"I want it to be part of the natural fabric of schooling, so that someone knows that it is not OK to be intolerant of your children, it is not OK to be unaccepting, it is not OK to be violent because you don't understand," Gaga said during the launch event. "If you teach your kids to love everyone, hopefully that will, over time, branch out."
Led by Gaga and her mother, Cynthia Germanotta, the foundation aims to raise public consciousness about the need for support and acceptance of everyone -- "a youth empowerment foundation ... about transformative change in culture over time," Gaga said.
In response to questions from a diverse panel that included Deepak Chopra, Burtka, Sebelius, and Jamey Rodemeyer's sister Alyssa, Gaga answered questions about the foundation and the large hurdles the movement faces in schools and the public sphere.
"It's going to take a really long time, and if anyone knows how to get a message out there, it's me," she said. "I have this feeling that if I can make a song called 'Just Dance,' I might be able to make a song that's 'Just Be Nice.'

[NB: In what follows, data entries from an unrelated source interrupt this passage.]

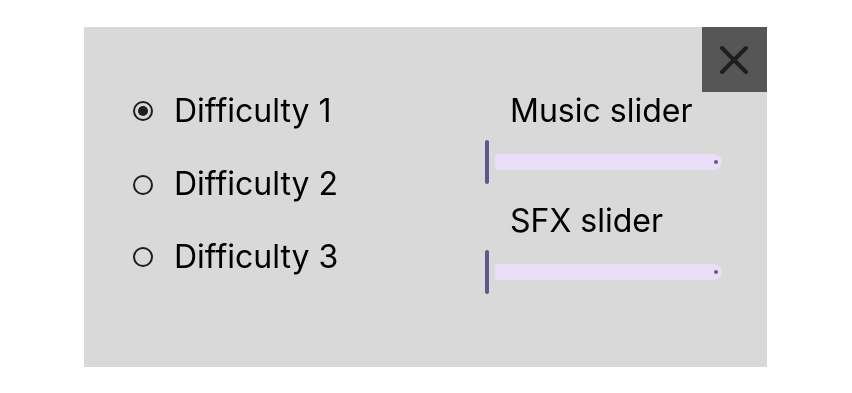
<!DOCTYPE html>
<html lang="en">
<head>
<meta charset="utf-8">
<title>Game settings</title>
<style>
:root {
  --page: #ffffff;
  --panel: #d9d9d9;
  --close: #565656;
  --ink: #1e1e1e;
  --text: #000000;
  --track: #e8def8;
  --handle: #65558f;
}
* { box-sizing: border-box; margin: 0; padding: 0; }
body {
  width: 852px;
  height: 393px;
  padding: 27px 0 0 84px;
  overflow: hidden;
  background: var(--page);
  color: var(--text);
  font: 400 32px/39px Inter, sans-serif;
}
.settings {
  position: relative;
  display: grid;
  grid-template-columns: 352px 237px;
  align-items: start;
  width: 683px;
  height: 340px;
  padding: 64px 0 0 49px;
  background: var(--panel);
}
.difficulty {
  display: flex;
  flex-direction: column;
  gap: 34px;
  list-style: none;
}
.option {
  display: flex;
  align-items: center;
  gap: 21px;
  white-space: nowrap;
}
.radio {
  display: grid;
  place-items: center;
  width: 20px;
  height: 20px;
  border: 2px solid var(--ink);
  border-radius: 50%;
}
.selected .radio::after {
  content: "";
  width: 10px;
  height: 10px;
  border-radius: 50%;
  background: var(--ink);
}
.option:nth-child(2) .radio { position: relative; top: 1px; }
.sound {
  display: flex;
  flex-direction: column;
  gap: 17.5px;
}
.label {
  padding-left: 25px;
  margin-bottom: 9.5px;
  font: inherit;
  white-space: nowrap;
}
.slider {
  display: flex;
  align-items: center;
  gap: 6px;
  height: 44px;
}
.handle {
  width: 4px;
  height: 44px;
  border-radius: 2px;
  background: var(--handle);
}
.track {
  display: flex;
  flex: 1;
  align-items: center;
  justify-content: flex-end;
  height: 16px;
  padding-right: 4px;
  border-radius: 2px 8px 8px 2px;
  background: var(--track);
}
.stop {
  width: 4px;
  height: 4px;
  border-radius: 50%;
  background: var(--handle);
}
.close {
  position: absolute;
  top: 0;
  right: 0;
  width: 65px;
  height: 65px;
  background: var(--close);
}
.close svg { display: block; }
</style>
</head>
<body>
<main class="settings">
  <ul class="difficulty">
    <li class="option selected"><span class="radio"></span>Difficulty 1</li>
    <li class="option"><span class="radio"></span>Difficulty 2</li>
    <li class="option"><span class="radio"></span>Difficulty 3</li>
  </ul>
  <div class="sound">
    <section>
      <h2 class="label">Music slider</h2>
      <div class="slider"><span class="handle"></span><span class="track"><span class="stop"></span></span></div>
    </section>
    <section>
      <h2 class="label">SFX slider</h2>
      <div class="slider"><span class="handle"></span><span class="track"><span class="stop"></span></span></div>
    </section>
  </div>
  <a class="close" href="#" aria-label="Close">
    <svg width="65" height="65" viewBox="0 0 65 65" fill="none" stroke="var(--ink)" stroke-width="4" stroke-linecap="round">
      <line x1="20" y1="21" x2="44" y2="45"/>
      <line x1="44" y1="21" x2="20" y2="45"/>
    </svg>
  </a>
</main>
</body>
</html>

"It is hard to be brave, I don't have all the answers, in fact I have very few. I'm someone that is very passionate, and what I would like for you to do is be just one of many examples."
There are no official events announced, but Germanotta said some very specific "programs" will be rolled out in the coming weeks.
The foundation is officially up and running online, and the Born Brave Bus, a mobile advocacy resource, will follow Gaga's tour bus during the North American leg of her upcoming Born This Way Ball tour.
Watch a recording of the keynote address here.